● **Your instructions**
Please output exactly the part of the records below that opens with the line containing "84C602 120 677" and closes with the line containing "366C211 402 219", both lines included, and nothing else.
■ ■ ■ ■ ■
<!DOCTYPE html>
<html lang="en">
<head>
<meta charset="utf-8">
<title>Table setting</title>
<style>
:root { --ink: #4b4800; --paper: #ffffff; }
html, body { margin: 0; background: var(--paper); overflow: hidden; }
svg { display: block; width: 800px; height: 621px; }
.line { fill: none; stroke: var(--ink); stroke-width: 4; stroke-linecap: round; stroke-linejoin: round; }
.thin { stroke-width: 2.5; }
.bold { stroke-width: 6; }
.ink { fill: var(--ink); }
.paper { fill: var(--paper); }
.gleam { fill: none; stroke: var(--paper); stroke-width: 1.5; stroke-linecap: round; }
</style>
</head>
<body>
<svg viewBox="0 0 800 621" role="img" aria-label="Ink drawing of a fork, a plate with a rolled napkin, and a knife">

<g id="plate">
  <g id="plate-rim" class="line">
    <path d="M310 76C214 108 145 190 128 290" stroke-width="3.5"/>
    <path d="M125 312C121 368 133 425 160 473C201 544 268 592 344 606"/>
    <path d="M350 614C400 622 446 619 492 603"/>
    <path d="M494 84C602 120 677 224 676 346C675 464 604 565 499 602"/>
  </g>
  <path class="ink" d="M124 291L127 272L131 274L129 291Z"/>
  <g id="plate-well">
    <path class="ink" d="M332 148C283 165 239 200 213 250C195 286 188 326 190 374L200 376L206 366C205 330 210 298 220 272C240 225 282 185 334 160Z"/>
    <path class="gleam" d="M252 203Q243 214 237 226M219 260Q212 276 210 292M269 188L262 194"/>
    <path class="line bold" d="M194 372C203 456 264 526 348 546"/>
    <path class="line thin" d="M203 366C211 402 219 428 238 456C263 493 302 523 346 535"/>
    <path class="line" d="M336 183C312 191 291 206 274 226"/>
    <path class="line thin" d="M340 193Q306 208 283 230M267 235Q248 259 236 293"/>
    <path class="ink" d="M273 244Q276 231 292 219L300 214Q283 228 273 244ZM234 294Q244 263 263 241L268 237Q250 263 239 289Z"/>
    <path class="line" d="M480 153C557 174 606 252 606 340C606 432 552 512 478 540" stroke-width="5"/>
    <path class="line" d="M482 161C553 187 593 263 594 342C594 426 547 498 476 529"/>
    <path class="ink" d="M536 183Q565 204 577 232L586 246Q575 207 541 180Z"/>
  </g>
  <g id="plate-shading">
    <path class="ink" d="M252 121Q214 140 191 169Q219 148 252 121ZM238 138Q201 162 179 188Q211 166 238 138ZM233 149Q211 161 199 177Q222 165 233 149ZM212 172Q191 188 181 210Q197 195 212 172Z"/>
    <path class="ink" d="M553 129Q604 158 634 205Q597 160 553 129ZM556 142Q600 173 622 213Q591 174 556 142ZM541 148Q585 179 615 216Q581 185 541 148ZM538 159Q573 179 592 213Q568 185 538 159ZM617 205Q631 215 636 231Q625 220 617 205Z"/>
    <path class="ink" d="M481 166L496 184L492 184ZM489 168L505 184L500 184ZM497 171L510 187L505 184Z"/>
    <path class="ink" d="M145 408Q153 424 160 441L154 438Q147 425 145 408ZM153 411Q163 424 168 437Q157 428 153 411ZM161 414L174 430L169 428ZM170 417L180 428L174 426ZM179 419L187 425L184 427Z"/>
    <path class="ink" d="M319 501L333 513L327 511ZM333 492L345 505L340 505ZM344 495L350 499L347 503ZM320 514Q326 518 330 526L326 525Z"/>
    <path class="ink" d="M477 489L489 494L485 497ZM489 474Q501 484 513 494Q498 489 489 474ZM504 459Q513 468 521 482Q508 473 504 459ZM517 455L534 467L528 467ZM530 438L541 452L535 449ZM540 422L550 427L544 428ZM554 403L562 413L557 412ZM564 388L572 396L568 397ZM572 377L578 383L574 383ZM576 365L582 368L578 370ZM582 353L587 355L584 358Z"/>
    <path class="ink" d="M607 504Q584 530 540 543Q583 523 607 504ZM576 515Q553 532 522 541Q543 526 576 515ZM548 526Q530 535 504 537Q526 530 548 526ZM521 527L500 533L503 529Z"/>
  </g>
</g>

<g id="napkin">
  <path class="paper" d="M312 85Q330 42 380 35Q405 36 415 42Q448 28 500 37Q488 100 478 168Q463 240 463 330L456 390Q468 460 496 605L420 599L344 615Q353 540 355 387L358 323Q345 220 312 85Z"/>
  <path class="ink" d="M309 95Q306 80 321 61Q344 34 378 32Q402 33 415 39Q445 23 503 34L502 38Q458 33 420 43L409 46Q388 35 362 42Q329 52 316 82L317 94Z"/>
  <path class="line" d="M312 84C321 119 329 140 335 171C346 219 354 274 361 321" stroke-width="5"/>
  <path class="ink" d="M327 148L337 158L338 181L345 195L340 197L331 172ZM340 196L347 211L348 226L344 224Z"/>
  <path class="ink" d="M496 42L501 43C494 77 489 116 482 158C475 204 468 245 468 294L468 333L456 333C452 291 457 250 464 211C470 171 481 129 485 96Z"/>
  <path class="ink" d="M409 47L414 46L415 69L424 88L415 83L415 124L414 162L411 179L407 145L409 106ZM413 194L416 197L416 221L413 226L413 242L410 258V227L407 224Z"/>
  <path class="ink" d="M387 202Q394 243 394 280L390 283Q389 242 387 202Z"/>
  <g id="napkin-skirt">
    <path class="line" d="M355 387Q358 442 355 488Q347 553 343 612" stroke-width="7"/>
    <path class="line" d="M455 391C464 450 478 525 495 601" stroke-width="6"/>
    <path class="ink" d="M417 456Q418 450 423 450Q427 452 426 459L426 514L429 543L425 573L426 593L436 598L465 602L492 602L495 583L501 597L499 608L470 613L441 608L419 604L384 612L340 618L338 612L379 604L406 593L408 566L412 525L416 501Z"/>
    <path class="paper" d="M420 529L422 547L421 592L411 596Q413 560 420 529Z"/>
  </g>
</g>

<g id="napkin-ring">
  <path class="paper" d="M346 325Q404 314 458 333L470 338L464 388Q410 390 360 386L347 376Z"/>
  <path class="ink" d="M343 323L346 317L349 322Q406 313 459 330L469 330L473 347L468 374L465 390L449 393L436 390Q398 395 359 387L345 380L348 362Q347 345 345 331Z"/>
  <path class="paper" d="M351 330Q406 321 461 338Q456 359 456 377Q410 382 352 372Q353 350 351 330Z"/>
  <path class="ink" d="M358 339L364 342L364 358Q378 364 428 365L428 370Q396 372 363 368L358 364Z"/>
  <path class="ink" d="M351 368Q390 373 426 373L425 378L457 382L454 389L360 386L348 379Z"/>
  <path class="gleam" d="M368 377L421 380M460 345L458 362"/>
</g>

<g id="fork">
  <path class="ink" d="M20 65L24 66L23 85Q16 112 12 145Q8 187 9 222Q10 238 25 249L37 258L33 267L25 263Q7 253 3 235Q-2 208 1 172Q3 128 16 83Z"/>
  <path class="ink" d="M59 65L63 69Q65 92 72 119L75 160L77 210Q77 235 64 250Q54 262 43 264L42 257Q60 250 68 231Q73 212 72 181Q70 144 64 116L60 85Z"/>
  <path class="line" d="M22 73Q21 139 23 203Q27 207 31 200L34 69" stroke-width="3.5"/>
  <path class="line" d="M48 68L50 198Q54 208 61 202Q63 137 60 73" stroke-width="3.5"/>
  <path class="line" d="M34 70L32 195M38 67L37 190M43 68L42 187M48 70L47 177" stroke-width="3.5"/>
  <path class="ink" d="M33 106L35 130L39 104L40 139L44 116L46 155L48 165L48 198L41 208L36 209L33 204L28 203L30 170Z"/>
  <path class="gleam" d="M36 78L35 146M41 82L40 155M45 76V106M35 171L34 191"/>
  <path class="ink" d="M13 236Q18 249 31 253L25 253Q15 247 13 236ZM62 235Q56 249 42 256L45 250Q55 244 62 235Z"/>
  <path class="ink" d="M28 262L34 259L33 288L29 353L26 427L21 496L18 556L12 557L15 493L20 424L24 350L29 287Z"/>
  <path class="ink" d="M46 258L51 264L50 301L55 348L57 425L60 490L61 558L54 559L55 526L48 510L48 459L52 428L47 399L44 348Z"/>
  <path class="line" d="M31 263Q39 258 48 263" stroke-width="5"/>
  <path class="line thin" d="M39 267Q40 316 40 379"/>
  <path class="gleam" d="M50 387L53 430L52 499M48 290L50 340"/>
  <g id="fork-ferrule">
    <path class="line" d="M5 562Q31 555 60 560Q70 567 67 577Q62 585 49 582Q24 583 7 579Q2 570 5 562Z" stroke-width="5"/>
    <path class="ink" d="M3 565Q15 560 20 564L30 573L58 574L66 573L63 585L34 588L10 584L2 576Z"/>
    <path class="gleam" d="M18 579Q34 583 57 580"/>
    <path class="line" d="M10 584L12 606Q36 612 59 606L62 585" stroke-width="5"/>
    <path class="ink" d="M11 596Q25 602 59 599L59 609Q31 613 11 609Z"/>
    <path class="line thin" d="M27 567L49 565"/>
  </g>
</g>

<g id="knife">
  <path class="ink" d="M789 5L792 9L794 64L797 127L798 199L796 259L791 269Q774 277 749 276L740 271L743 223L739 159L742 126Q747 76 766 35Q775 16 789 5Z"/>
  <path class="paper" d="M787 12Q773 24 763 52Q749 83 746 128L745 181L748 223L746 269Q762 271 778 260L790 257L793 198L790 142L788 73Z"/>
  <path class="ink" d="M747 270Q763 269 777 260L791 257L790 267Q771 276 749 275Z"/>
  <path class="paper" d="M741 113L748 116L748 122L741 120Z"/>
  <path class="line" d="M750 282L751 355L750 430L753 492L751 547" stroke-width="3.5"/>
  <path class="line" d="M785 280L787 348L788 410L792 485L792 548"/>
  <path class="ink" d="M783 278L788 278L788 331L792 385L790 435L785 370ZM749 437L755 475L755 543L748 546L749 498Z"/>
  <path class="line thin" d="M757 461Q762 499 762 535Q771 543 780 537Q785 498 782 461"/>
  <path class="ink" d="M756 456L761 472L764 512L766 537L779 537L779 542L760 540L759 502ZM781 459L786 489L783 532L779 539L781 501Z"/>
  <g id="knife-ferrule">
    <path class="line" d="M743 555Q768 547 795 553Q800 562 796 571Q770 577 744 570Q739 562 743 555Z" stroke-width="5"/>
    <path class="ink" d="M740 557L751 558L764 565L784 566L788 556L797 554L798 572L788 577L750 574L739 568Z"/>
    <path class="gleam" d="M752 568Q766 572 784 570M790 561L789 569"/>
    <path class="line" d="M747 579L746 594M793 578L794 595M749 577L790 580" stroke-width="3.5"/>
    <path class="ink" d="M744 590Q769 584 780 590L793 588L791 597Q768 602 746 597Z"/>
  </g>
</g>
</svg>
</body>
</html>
■ ■ ■ ■ ■
● **Response area**
    <path d="M494 84C602 120 677 224 676 346C675 464 604 565 499 602"/>
  </g>
  <path class="ink" d="M124 291L127 272L131 274L129 291Z"/>
  <g id="plate-well">
    <path class="ink" d="M332 148C283 165 239 200 213 250C195 286 188 326 190 374L200 376L206 366C205 330 210 298 220 272C240 225 282 185 334 160Z"/>
    <path class="gleam" d="M252 203Q243 214 237 226M219 260Q212 276 210 292M269 188L262 194"/>
    <path class="line bold" d="M194 372C203 456 264 526 348 546"/>
    <path class="line thin" d="M203 366C211 402 219 428 238 456C263 493 302 523 346 535"/>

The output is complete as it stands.